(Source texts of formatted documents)
▬▬▬
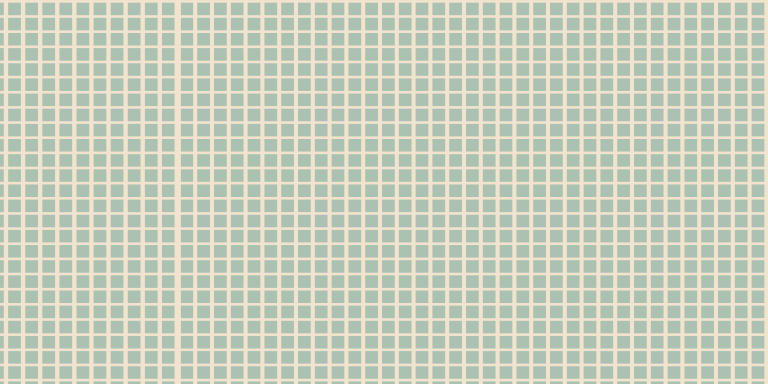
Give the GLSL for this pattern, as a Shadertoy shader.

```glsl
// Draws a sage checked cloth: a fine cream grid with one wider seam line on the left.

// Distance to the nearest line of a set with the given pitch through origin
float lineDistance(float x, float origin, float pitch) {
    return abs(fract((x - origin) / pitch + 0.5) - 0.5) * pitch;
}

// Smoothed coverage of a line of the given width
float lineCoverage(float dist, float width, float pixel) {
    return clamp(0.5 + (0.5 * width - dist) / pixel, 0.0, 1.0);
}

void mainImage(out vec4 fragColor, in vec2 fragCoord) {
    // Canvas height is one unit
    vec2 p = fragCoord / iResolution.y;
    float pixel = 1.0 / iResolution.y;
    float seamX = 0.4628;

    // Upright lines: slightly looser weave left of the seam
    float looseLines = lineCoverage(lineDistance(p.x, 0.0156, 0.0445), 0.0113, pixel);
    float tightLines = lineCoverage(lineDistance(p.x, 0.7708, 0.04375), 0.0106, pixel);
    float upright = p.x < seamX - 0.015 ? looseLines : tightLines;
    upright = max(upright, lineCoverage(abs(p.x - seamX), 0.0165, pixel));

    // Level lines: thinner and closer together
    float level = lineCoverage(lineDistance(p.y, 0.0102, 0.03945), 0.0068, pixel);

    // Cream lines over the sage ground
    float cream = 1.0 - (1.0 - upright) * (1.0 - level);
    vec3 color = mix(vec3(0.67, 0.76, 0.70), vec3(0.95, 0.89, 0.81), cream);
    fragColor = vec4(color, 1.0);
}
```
▬▬▬
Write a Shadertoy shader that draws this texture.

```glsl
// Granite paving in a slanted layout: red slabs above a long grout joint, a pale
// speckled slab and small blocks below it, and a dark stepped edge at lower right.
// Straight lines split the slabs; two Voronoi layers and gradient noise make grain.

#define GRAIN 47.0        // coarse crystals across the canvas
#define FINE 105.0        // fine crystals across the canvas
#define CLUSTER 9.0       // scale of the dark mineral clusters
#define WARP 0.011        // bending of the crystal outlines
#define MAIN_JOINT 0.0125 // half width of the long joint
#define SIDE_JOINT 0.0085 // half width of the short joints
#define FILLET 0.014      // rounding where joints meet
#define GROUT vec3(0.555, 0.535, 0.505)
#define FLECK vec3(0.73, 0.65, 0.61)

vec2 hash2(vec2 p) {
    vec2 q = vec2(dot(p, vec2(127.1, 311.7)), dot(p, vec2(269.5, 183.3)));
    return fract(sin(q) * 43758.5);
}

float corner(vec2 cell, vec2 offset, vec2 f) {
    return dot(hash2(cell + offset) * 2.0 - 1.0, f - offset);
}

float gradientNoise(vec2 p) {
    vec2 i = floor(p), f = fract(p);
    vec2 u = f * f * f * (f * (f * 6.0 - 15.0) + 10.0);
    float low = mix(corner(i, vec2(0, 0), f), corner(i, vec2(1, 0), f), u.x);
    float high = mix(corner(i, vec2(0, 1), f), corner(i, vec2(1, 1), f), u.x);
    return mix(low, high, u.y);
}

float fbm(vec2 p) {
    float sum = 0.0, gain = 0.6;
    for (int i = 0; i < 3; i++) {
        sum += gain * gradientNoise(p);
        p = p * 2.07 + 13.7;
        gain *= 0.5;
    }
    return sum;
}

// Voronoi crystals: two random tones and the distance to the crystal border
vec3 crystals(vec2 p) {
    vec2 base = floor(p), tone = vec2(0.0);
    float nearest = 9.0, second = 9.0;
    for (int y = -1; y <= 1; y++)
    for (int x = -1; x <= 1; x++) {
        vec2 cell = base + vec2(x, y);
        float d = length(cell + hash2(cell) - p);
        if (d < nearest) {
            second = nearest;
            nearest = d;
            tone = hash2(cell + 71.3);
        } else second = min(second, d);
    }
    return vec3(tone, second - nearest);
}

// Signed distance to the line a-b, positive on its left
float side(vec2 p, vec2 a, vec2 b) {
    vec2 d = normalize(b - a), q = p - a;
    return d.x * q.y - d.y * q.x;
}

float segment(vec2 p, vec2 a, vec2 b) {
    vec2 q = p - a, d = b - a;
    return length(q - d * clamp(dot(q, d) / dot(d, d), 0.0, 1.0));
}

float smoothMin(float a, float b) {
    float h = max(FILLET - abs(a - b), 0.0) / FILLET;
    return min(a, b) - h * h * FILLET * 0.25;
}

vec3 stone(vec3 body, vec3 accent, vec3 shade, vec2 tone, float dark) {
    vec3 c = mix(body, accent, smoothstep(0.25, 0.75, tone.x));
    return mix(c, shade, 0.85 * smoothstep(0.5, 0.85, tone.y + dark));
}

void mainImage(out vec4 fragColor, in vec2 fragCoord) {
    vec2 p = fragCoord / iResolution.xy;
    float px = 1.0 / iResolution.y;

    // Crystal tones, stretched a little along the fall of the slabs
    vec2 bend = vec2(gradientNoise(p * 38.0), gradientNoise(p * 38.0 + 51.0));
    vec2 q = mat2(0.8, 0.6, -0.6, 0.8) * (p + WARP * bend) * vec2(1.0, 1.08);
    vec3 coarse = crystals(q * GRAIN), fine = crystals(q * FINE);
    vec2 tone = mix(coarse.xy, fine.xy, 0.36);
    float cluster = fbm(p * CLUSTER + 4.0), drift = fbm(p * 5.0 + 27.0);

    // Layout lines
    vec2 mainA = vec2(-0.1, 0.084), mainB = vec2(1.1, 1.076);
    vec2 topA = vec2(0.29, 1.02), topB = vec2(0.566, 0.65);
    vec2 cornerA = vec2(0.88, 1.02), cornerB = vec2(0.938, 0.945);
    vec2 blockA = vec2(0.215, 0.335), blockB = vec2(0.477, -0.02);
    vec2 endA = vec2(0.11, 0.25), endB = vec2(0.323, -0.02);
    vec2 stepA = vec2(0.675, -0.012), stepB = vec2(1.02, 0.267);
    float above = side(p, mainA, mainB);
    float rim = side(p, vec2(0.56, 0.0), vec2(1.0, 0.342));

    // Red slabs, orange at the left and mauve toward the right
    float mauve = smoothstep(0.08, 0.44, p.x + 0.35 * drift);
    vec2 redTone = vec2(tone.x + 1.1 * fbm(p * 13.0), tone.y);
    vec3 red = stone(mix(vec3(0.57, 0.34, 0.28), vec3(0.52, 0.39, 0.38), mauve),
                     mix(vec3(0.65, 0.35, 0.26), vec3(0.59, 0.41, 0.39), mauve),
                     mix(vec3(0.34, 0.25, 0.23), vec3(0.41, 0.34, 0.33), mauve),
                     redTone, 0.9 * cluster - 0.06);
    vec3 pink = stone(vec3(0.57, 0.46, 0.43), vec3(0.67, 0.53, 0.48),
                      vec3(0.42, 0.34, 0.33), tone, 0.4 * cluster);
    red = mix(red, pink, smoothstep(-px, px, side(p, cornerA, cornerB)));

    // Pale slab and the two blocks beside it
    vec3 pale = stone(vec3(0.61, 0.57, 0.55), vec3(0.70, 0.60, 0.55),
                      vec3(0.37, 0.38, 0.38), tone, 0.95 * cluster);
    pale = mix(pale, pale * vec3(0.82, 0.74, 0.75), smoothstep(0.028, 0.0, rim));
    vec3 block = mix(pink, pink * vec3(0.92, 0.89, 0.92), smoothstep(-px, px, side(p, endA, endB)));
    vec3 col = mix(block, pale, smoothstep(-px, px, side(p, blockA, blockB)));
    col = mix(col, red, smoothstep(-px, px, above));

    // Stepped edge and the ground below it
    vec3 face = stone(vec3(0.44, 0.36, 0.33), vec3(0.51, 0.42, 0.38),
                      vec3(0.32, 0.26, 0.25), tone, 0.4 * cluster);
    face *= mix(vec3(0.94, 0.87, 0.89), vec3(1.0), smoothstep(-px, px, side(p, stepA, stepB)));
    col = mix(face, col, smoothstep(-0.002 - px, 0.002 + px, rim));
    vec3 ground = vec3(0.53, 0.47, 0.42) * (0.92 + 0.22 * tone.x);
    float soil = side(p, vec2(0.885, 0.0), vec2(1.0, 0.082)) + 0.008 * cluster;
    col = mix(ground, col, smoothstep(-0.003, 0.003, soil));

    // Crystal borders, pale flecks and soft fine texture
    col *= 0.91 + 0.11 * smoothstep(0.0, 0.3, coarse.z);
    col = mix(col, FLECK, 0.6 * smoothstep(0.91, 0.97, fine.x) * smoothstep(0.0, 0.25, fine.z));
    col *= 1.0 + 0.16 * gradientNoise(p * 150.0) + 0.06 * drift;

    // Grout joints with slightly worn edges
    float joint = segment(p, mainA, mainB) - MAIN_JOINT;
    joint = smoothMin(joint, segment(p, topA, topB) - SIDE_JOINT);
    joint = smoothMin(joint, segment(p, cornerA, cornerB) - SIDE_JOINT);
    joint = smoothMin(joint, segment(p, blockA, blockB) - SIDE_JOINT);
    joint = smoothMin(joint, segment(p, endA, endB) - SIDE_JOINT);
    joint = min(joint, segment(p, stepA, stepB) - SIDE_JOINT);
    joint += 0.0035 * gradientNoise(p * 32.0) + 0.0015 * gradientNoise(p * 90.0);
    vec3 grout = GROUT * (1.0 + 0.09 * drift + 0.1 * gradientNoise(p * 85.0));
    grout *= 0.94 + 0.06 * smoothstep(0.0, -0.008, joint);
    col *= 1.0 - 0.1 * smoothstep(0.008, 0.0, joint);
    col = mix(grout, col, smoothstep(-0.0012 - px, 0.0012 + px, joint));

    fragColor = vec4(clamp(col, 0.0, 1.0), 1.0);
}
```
▬▬▬
The word "define" may occur in lines of the records. Report how many such lines there are, giving only the number.

9